* **YOUR OBJECTIVE**:
Provide only the number of lines below that hold "return".

* **DATA FOR REVIEW**:

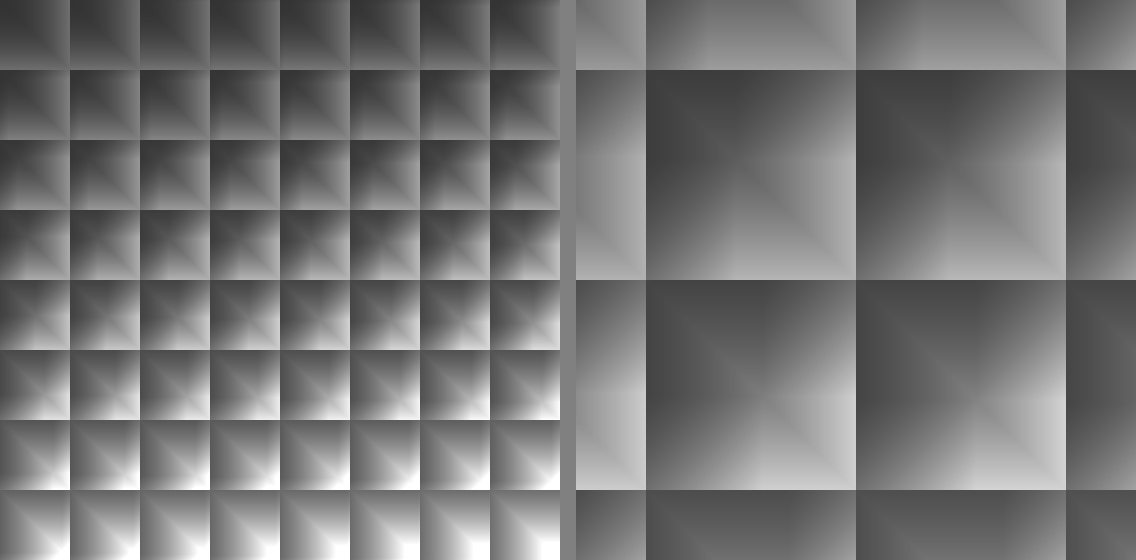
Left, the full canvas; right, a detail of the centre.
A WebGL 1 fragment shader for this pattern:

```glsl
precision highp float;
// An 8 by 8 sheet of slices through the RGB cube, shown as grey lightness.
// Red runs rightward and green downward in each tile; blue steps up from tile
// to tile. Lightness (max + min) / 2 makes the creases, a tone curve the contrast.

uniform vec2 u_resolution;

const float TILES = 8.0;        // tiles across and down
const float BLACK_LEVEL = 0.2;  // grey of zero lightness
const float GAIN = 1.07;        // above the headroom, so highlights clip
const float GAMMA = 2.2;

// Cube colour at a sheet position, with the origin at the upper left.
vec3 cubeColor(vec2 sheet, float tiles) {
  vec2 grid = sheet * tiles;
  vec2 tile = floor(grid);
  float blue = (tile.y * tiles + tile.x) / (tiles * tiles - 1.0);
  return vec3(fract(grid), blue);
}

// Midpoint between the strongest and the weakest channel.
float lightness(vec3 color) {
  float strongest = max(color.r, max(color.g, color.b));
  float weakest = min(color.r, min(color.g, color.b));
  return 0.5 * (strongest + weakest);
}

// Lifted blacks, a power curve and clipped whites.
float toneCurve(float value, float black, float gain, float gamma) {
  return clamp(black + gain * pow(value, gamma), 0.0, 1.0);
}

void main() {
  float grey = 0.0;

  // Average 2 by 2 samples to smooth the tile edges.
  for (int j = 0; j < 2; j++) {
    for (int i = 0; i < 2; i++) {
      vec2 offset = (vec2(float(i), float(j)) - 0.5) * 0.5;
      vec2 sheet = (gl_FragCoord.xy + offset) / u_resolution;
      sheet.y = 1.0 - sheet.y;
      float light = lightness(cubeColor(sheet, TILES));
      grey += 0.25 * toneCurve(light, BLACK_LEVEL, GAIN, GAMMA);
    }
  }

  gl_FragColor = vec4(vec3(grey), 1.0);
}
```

* **REPLY**:
3